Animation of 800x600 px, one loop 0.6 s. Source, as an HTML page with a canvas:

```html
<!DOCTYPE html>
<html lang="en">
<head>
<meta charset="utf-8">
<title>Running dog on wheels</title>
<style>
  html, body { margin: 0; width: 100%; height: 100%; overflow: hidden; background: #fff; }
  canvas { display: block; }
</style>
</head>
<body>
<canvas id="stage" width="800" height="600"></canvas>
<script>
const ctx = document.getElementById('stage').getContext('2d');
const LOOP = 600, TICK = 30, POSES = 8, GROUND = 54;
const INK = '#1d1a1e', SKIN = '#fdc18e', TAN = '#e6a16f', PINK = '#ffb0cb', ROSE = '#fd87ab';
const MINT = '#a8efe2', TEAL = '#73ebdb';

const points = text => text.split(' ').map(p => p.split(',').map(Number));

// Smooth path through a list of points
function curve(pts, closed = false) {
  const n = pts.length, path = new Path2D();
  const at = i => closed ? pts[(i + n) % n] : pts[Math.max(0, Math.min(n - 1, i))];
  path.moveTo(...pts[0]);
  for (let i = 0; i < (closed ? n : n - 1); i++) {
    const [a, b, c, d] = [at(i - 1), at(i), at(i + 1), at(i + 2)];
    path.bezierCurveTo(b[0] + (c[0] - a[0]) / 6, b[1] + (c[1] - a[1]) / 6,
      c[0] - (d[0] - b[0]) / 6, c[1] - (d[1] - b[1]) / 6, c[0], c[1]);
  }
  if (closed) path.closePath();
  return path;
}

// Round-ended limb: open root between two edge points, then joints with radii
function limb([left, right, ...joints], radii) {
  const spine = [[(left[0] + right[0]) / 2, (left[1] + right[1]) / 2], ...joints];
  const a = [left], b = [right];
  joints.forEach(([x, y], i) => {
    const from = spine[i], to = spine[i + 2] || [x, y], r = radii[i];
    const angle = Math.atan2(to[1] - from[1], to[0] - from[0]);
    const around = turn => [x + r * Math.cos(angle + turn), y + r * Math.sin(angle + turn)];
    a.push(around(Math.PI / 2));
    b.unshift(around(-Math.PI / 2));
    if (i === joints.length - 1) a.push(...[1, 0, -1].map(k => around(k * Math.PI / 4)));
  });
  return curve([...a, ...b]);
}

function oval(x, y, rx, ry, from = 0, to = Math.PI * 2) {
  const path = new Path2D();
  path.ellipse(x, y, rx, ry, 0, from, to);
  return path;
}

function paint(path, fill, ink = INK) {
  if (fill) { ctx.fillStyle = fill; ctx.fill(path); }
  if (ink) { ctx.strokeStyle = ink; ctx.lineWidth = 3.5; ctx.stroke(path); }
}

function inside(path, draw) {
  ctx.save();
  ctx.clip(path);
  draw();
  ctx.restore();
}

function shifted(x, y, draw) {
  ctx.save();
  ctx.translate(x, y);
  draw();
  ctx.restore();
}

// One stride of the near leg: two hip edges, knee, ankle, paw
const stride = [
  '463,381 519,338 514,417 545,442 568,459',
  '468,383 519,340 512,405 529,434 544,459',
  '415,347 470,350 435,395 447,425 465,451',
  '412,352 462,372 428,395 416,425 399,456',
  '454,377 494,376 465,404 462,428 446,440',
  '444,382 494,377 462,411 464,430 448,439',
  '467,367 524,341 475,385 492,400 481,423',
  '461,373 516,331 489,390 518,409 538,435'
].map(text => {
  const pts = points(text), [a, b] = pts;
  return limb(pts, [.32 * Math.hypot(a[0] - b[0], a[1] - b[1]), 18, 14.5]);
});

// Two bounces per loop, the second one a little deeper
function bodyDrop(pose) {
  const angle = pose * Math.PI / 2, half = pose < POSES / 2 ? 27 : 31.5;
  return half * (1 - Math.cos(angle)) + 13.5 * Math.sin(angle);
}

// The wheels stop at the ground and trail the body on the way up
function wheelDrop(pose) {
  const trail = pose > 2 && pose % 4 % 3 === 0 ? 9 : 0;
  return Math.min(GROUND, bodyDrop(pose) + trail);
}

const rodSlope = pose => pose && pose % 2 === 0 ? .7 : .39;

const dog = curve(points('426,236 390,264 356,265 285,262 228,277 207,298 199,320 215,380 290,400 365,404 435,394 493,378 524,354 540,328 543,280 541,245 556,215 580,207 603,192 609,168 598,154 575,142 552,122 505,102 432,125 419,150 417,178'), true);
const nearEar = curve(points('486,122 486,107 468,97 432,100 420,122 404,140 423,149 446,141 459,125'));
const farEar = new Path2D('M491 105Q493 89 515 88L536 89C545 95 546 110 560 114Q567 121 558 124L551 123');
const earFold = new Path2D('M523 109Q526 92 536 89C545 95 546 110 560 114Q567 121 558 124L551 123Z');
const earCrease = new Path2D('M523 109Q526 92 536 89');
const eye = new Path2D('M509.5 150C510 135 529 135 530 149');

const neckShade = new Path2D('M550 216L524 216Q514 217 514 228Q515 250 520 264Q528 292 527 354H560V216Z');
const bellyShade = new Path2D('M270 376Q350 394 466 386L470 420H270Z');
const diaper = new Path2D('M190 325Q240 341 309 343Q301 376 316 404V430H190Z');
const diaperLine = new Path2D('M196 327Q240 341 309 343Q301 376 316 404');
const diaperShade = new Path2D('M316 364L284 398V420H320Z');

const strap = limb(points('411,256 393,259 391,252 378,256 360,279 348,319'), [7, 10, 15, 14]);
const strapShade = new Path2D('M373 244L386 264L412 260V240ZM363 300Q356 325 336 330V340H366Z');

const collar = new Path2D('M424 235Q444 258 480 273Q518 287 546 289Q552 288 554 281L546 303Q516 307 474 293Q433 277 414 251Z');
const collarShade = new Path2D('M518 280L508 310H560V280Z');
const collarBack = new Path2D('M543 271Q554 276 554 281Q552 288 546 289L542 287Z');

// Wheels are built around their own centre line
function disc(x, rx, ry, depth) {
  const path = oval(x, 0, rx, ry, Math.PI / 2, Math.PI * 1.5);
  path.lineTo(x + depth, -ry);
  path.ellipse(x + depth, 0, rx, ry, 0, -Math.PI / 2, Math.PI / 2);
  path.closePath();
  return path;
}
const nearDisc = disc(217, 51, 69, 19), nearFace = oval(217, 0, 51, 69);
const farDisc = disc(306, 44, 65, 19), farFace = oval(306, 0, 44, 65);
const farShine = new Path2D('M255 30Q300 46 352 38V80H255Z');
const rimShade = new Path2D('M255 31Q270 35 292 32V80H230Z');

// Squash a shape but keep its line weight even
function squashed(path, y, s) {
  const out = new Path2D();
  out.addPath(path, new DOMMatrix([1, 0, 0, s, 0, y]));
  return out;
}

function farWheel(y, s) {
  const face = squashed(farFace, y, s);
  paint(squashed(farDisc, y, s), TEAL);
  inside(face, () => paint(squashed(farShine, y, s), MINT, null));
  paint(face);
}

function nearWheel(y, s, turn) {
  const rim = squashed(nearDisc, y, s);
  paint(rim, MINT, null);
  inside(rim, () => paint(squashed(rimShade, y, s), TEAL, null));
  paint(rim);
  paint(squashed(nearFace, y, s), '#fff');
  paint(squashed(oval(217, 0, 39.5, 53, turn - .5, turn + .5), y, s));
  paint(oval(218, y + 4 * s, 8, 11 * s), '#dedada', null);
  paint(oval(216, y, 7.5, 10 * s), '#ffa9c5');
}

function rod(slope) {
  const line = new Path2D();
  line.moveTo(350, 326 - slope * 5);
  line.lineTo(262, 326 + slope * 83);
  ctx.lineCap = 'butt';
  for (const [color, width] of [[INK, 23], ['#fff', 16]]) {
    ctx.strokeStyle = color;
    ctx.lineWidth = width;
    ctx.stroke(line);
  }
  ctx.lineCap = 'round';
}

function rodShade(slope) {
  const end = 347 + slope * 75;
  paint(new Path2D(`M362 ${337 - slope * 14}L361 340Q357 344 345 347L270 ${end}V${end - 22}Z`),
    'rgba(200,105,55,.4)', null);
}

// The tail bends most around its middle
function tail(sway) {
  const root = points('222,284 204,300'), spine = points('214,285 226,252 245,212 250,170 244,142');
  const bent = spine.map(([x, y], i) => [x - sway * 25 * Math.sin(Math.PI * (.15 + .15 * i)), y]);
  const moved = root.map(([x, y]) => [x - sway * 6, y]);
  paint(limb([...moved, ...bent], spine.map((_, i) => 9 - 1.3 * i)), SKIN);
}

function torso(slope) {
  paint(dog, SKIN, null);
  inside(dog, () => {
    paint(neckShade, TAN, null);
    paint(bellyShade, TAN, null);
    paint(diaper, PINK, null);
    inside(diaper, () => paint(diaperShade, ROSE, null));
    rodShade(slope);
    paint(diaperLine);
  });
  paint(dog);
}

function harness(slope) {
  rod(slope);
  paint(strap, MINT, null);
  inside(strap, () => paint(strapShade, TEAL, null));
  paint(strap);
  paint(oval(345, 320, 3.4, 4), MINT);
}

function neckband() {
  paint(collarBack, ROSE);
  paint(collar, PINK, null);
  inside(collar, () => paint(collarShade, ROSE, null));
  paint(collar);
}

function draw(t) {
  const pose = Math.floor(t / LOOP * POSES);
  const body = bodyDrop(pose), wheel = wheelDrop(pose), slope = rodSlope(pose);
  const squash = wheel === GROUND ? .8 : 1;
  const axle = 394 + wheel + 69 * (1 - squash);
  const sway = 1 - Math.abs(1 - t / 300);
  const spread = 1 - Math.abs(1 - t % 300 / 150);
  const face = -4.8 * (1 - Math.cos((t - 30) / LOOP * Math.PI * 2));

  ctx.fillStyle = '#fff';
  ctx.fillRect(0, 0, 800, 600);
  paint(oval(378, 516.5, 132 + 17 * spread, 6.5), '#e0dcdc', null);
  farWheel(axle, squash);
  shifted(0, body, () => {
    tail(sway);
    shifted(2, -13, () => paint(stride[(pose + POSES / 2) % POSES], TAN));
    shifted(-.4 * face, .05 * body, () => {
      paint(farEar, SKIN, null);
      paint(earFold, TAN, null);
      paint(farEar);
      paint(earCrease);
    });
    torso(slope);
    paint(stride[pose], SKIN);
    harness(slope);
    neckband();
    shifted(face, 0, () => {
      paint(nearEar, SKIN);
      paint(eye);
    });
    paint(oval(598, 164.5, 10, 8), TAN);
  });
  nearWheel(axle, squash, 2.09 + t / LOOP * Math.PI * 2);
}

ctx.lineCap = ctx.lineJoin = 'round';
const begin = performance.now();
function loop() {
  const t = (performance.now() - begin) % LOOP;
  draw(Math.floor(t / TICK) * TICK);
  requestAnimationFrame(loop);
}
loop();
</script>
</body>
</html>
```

------------------------------------

## [WHAT TO WORK ON]
Using the material above, report each line where "oval" occurs.

## [EXPECTED OUTPUT]
function oval(x, y, rx, ry, from = 0, to = Math.PI * 2) {
  const path = oval(x, 0, rx, ry, Math.PI / 2, Math.PI * 1.5);
const nearDisc = disc(217, 51, 69, 19), nearFace = oval(217, 0, 51, 69);
const farDisc = disc(306, 44, 65, 19), farFace = oval(306, 0, 44, 65);
  paint(squashed(oval(217, 0, 39.5, 53, turn - .5, turn + .5), y, s));
  paint(oval(218, y + 4 * s, 8, 11 * s), '#dedada', null);
  paint(oval(216, y, 7.5, 10 * s), '#ffa9c5');
  paint(oval(345, 320, 3.4, 4), MINT);
  paint(oval(378, 516.5, 132 + 17 * spread, 6.5), '#e0dcdc', null);
    paint(oval(598, 164.5, 10, 8), TAN);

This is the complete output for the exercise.